Honey is a natural product containing 80% natural sugar, mainly in the form of glucose and fructose.
2% of honey is vitamins, protein and pollen and the rest is water. The vitamins found in honey include B6, thiamin, niacin, riboflavin, pantothenic acid and certain amino acids. Honey is also mineral rich and contains calcium, copper, zinc, magnesium, manganese, phosphorus, potassium, sodium and iron.
Halva is high in calories. 100g of halva typically contains around 480 calories and 30 g of fat (healthy fat though). This is compariable to chocolate in terms of calorific value. However the inherant richness and sweetness of halva means that to gorge on it would be very tricky indeed. Halva made with sugar and not honey is suitable for vegans but the Sunita brand most commonly found over here is not. It is vegetarian though and lactose free.
Halva is a delicious and indulgent food, very sweet and rich but also full of benefits. There are many varieties available and Holland & Barrett sometimes stock a range. The Sunita one which is the brand more commonly found in the UK, is a vanilla halva and they also do a dark chocolate one which is incredibly gorgeous with a very strong bitter cocoa taste.
You can of course make your own Halva so I am including a recipe:
700g good quality honey
Choice of flavour (coffee, cocoa, vanilla)
340g light tahini paste -- well shaken or beaten to mix in any excess oil
Optional extras include chopped nuts, dried fruit etc
You will need to heat the honey slowly, stirring lots to prevent burning.
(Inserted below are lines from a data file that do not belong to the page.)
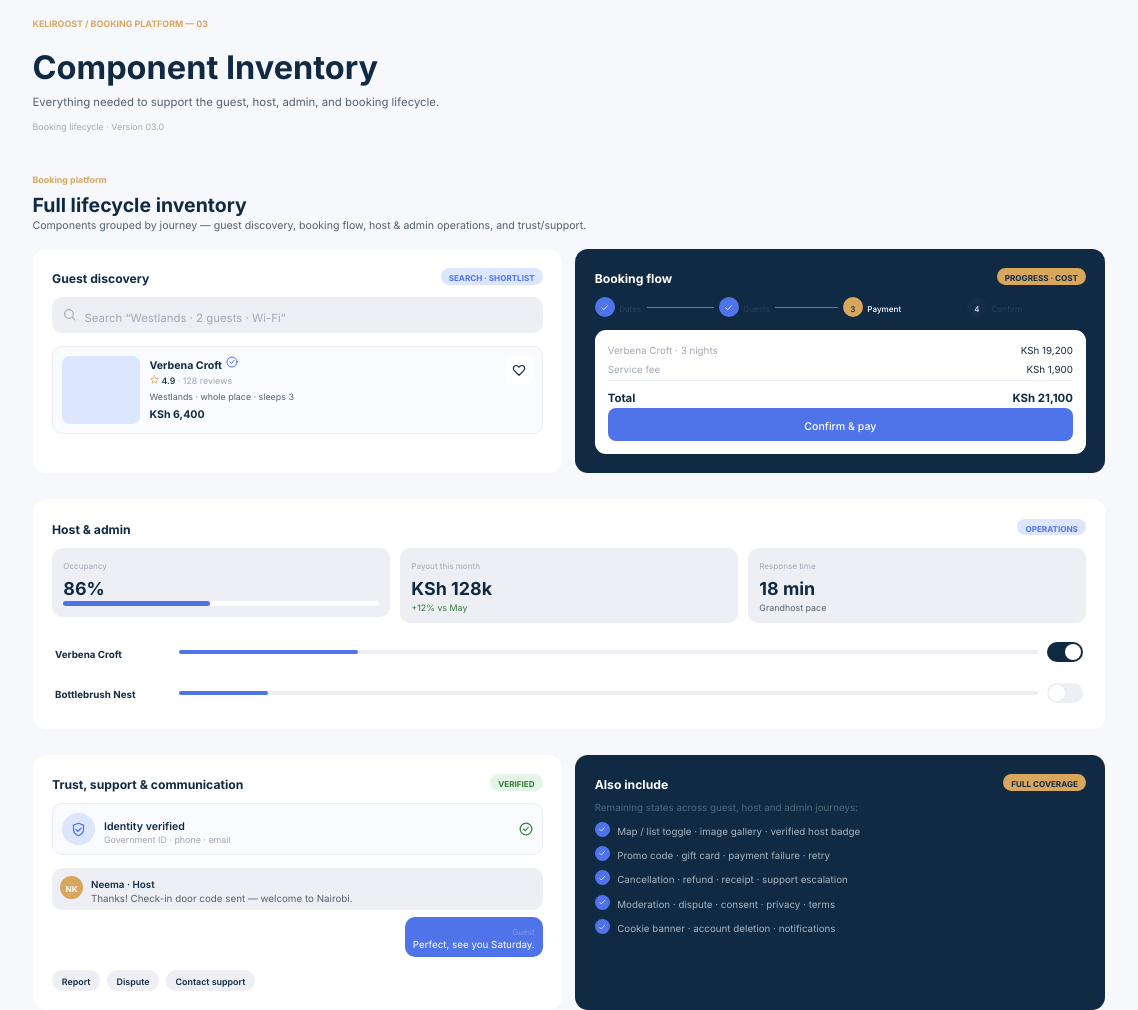
<!DOCTYPE html>
<html lang="en">
<head>
<meta charset="utf-8">
<title>Component Inventory</title>
<style>
:root{--bg:#f7f8fc;--navy:#102a43;--blue:#4f73e8;--gold:#d8a75d;--sky:#dce6ff;--mist:#edeff5;--line:#eceef5;--muted:#a3a8b5;--slate:#52606f;--green:#2e7d32;--mint:#e4f5e8;--white:#fff}
*{box-sizing:border-box;margin:0;padding:0}
html,body{width:1138px;height:1010px;overflow:hidden}
body{background:var(--bg);color:var(--navy);font-family:Inter,sans-serif;font-size:9.8px;line-height:14px;white-space:nowrap;text-rendering:geometricPrecision}
main{padding:17px 32.5px 0}
ul,ol{list-style:none}
svg{display:block;flex:none;fill:none;stroke:currentColor;stroke-width:2;stroke-linecap:round;stroke-linejoin:round}
.eyebrow{font-size:8.9px;line-height:16px;font-weight:700;color:var(--gold)}
h1{font-size:32.5px;line-height:42px;margin-top:14px}
.lead{font-size:11.4px;line-height:18px;margin-top:4px;color:var(--slate)}
.version{font-size:8.9px;line-height:14px;margin-top:10px;color:var(--muted)}
.section-head{margin-top:38px;height:76px}
.section-head h2{font-size:19.5px;line-height:26px;margin-top:3px}
.section-head p:last-child{font-size:10.6px;line-height:16px;color:var(--slate)}
.board{display:grid;grid-template-columns:529.7px 530.3px;grid-template-rows:224.4px 229.4px 255.2px;column-gap:13px;row-gap:26px}
.card{background:var(--white);border-radius:13px;padding:19.3px 19.5px}
.card.dark{background:var(--navy);color:var(--white)}
.card.wide{grid-column:1/3}
.card-head{display:flex;justify-content:space-between;align-items:flex-start;height:29px}
.card-head h3{font-size:12.2px;line-height:22px}
.pill{height:16.5px;padding:4px 8.1px 0;border-radius:9px;font-size:8.1px;line-height:12px;font-weight:700;background:var(--sky);color:var(--blue)}
.pill.gold{background:var(--gold);color:var(--navy)}
.pill.green{background:var(--mint);color:var(--green)}

.search{display:flex;height:35.5px;padding:11px;gap:8.5px;border-radius:10px;background:var(--mist);color:var(--muted)}
.search p{font-size:11.4px;line-height:20px}
.listing{display:flex;height:87.4px;margin-top:13.4px;padding:9px;gap:9.5px;border:1px solid var(--line);border-radius:10px;background:#f9fbfe}
.thumb{width:78px;height:68px;border-radius:8px;background:var(--sky)}
.listing-info{flex:1;font-size:8.9px;line-height:16px;color:var(--slate)}
.listing-info h4{display:flex;gap:4px;margin-bottom:-2px;font-size:10.6px;line-height:20px;color:var(--navy)}
.listing-info h4 svg{color:var(--blue)}
.rating{display:flex;gap:3px;color:var(--muted)}
.rating svg{color:var(--gold);margin-top:1px}
.rating b{font-weight:500;color:var(--navy)}
.price{font-size:10.6px;line-height:17px;font-weight:700;color:var(--navy)}
.favourite{display:grid;place-items:center;width:28px;height:28px;border-radius:8px;background:var(--white)}

.steps{display:grid;grid-template-columns:repeat(4,1fr);gap:5px;height:33px}
.steps li{display:flex;align-items:center;height:20px;gap:4.5px;font-size:8.1px;color:#2b435a}
.steps span{padding-top:4px}
.steps i{display:grid;place-items:center;width:20px;height:20px;border-radius:50%;background:var(--blue);color:var(--white);font-style:normal;flex:none}
.steps li::after{content:"";flex:1;height:1.6px;margin-left:1px;background:var(--blue)}
.steps .current{color:var(--white);font-weight:500}
.steps .current i{background:var(--gold);color:var(--navy);padding-top:3px}
.steps .current::after{background:#132d46}
.steps .next i{background:#152e47;padding-top:3px}
.steps .next::after{display:none}
.invoice{height:123.5px;padding:13px;border-radius:11px;background:var(--white);color:var(--navy)}
.invoice dl div{display:flex;justify-content:space-between;height:18.5px;line-height:18px}
.invoice dt{color:var(--muted)}
.invoice .total{height:28px;padding-top:7px;border-top:1px solid var(--line);font-size:11.4px;font-weight:700;line-height:20px}
.invoice .total dt{color:var(--navy)}
.invoice a{display:block;height:32.5px;padding-top:10px;border-radius:8px;background:var(--blue);color:var(--white);font-size:10.6px;line-height:18px;font-weight:500;text-align:center;text-decoration:none}

.stats{display:grid;grid-template-columns:repeat(3,1fr);gap:10px;align-items:start;height:85.4px}
.stats li{height:75px;padding:11px 11.3px;border-radius:10px;background:var(--mist);font-size:8.9px;color:var(--slate)}
.stats li:first-child{height:69px}
.stats h4{font-size:8.1px;line-height:15px;font-weight:400;color:var(--muted)}
.stats strong{display:block;font-size:17.9px;line-height:31px;color:var(--navy)}
.stats p{line-height:8px}
.stats .gain{color:var(--green)}
.meter{height:4px;border-radius:2px;background:var(--mist)}
.meter span{display:block;height:100%;border-radius:2px;background:var(--blue)}
.stats .meter{height:5px;margin-top:-4px;background:var(--white);border-radius:3px}
.stats .meter span{width:46.5%;border-radius:3px}
.lofts li{display:flex;align-items:center;height:20px;margin:9px 3px 20.6px;gap:9px}
.lofts h4{width:115px;padding-top:7px;font-size:9.8px}
.lofts .meter{flex:1}
.lofts li:first-child .meter span{width:20.8%}
.lofts li:last-child .meter span{width:10.4%}
.toggle{display:flex;width:36px;height:20px;padding:2px;border-radius:10px;background:var(--mist)}
.toggle::before{content:"";width:16px;height:16px;border-radius:50%;background:var(--white)}
.toggle.on{justify-content:flex-end;background:var(--navy)}

.identity{display:flex;align-items:center;height:52.2px;padding:0 8.5px 0 9px;border:1px solid var(--line);border-radius:10px;background:#f9fbfe}
.shield{display:grid;place-items:center;width:32.5px;height:32.5px;border-radius:50%;background:var(--sky);color:var(--blue)}
.identity div{flex:1;padding:9px 0 0 9.5px}
.identity h4{font-size:10.6px;font-weight:600}
.identity p{font-size:8.9px;color:var(--muted)}
.identity>svg{color:var(--green)}
.host-message{display:flex;height:42px;margin-top:13.2px;padding:8px;gap:8px;border-radius:10px;background:var(--mist);color:var(--slate)}
.avatar{width:23px;height:23px;border-radius:50%;padding-top:2px;background:var(--gold);color:var(--white);font-size:8.1px;line-height:23px;font-weight:700;text-align:center}
.host-message div{padding-top:2.5px}
.host-message h4{font-size:9.8px;font-weight:600;color:var(--navy)}
.guest-message{width:max-content;height:40px;margin:7px 0 0 auto;padding:8px 8px 0;border-radius:10px;background:var(--blue);color:var(--white);text-align:right}
.guest-message h4{font-size:8.1px;font-weight:400;color:#7f9af0}
.actions{display:flex;gap:6.5px;margin-top:13px}
.actions a{height:20.5px;padding:6px 9.8px 0;border-radius:10px;background:var(--mist);color:var(--navy);font-size:8.9px;font-weight:600;text-decoration:none}
.coverage-note{margin-top:-1px;color:#52677b}
.coverage{margin-top:5.5px;color:#a9b4c0}
.coverage li{display:flex;height:24.4px;gap:7.5px;line-height:21px}
.coverage i{display:grid;place-items:center;width:15px;height:15px;border-radius:50%;background:var(--blue);color:var(--white)}
</style>
</head>
<body>
<svg width="0" height="0" style="position:absolute" aria-hidden="true">
<defs>
<symbol id="tick" viewBox="0 0 24 24"><path d="M5 13l5 5L20 7"/></symbol>
<symbol id="circle-tick" viewBox="0 0 24 24"><circle cx="12" cy="12" r="10"/><path d="M8 12l3 3 5-6"/></symbol>
</defs>
</svg>
<main>
<header>
<p class="eyebrow">KELIROOST / BOOKING PLATFORM — 03</p>
<h1>Component Inventory</h1>
<p class="lead">Everything needed to support the guest, host, admin, and booking lifecycle.</p>
<p class="version">Booking lifecycle · Version 03.0</p>
</header>
<div class="section-head">
<p class="eyebrow">Booking platform</p>
<h2>Full lifecycle inventory</h2>
<p>Components grouped by journey — guest discovery, booking flow, host &amp; admin operations, and trust/support.</p>
</div>
<div class="board">

<section class="card">
<div class="card-head"><h3>Guest discovery</h3><span class="pill">SEARCH · SHORTLIST</span></div>
<div class="search">
<svg width="13" height="13" viewBox="0 0 24 24"><circle cx="11" cy="11" r="8"/><path d="M17 17l5 5"/></svg>
<p>Search “Westlands · 2 guests · Wi-Fi”</p>
</div>
<article class="listing">
<div class="thumb"></div>
<div class="listing-info">
<h4>Verbena Croft <svg width="12" height="12"><use href="#circle-tick"/></svg></h4>
<p class="rating"><svg width="9" height="9" viewBox="0 0 24 24"><path d="M12 2l3 7 7 1-5 5 1 7-6-4-6 4 1-7-5-5 7-1z"/></svg><span><b>4.9</b> · 128 reviews</span></p>
<p>Westlands · whole place · sleeps 3</p>
<p class="price">KSh 6,400</p>
</div>
<div class="favourite"><svg width="14" height="14" viewBox="0 0 24 24"><path d="M12 21L4 13C-1 8 6 0 12 7c6-7 13 1 8 6z"/></svg></div>
</article>
</section>

<section class="card dark">
<div class="card-head"><h3>Booking flow</h3><span class="pill gold">PROGRESS · COST</span></div>
<ol class="steps">
<li><i><svg width="9" height="9"><use href="#tick"/></svg></i><span>Dates</span></li>
<li><i><svg width="9" height="9"><use href="#tick"/></svg></i><span>Guests</span></li>
<li class="current"><i>3</i><span>Payment</span></li>
<li class="next"><i>4</i><span>Confirm</span></li>
</ol>
<div class="invoice">
<dl>
<div><dt>Verbena Croft · 3 nights</dt><dd>KSh 19,200</dd></div>
<div><dt>Service fee</dt><dd>KSh 1,900</dd></div>
<div class="total"><dt>Total</dt><dd>KSh 21,100</dd></div>
</dl>
<a href="#">Confirm &amp; pay</a>
</div>
</section>

<section class="card wide">
<div class="card-head"><h3>Host &amp; admin</h3><span class="pill">OPERATIONS</span></div>
<ul class="stats">
<li><h4>Occupancy</h4><strong>86%</strong><div class="meter"><span></span></div></li>
<li><h4>Payout this month</h4><strong>KSh 128k</strong><p class="gain">+12% vs May</p></li>
<li><h4>Response time</h4><strong>18 min</strong><p>Grandhost pace</p></li>
</ul>
<ul class="lofts">
<li><h4>Verbena Croft</h4><div class="meter"><span></span></div><span class="toggle on"></span></li>
<li><h4>Bottlebrush Nest</h4><div class="meter"><span></span></div><span class="toggle"></span></li>
</ul>
</section>

<section class="card">
<div class="card-head"><h3>Trust, support &amp; communication</h3><span class="pill green">VERIFIED</span></div>
<div class="identity">
<span class="shield"><svg width="15" height="15" viewBox="0 0 24 24"><path d="M12 2l8 3v7c0 5-3 8-8 10-5-2-8-5-8-10V5z"/><path d="M8 12l3 3 5-5"/></svg></span>
<div><h4>Identity verified</h4><p>Government ID · phone · email</p></div>
<svg width="14" height="14"><use href="#circle-tick"/></svg>
</div>
<div class="host-message">
<span class="avatar">NK</span>
<div><h4>Neema · Host</h4><p>Thanks! Check-in door code sent — welcome to Nairobi.</p></div>
</div>
<div class="guest-message"><h4>Guest</h4><p>Perfect, see you Saturday.</p></div>
<nav class="actions"><a href="#">Report</a><a href="#">Dispute</a><a href="#">Contact support</a></nav>
</section>

<section class="card dark">
<div class="card-head"><h3>Also include</h3><span class="pill gold">FULL COVERAGE</span></div>
<p class="coverage-note">Remaining states across guest, host and admin journeys:</p>
<ul class="coverage">
<li><i><svg width="8" height="8"><use href="#tick"/></svg></i>Map / list toggle · image gallery · verified host badge</li>
<li><i><svg width="8" height="8"><use href="#tick"/></svg></i>Promo code · gift card · payment failure · retry</li>
<li><i><svg width="8" height="8"><use href="#tick"/></svg></i>Cancellation · refund · receipt · support escalation</li>
<li><i><svg width="8" height="8"><use href="#tick"/></svg></i>Moderation · dispute · consent · privacy · terms</li>
<li><i><svg width="8" height="8"><use href="#tick"/></svg></i>Cookie banner · account deletion · notifications</li>
</ul>
</section>

</div>
</main>
</body>
</html>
If using a sugar thermometer, heat until the thermometer reaches 240 °F (115 °C) otherwise use the "soft ball" test used for toffee. Once you reach "soft ball" temperature, let the honey cool for a couple of minutes. Warm the light tahini and fold it into the hot honey. At this point add your nuts, cocoa etc.
Pour the mixture into an oiled tin or tray and leave it to cool. Then place in the fridge for a couple of days to allow the sugar crystals to form, giving halva the texture that it typical. That is it! You will need to cut it into smaller pieces with a sharp knife. I wrap mine in greaseproof paper and leave it in the fridge.
Summary: A delicious alternative to chocolate.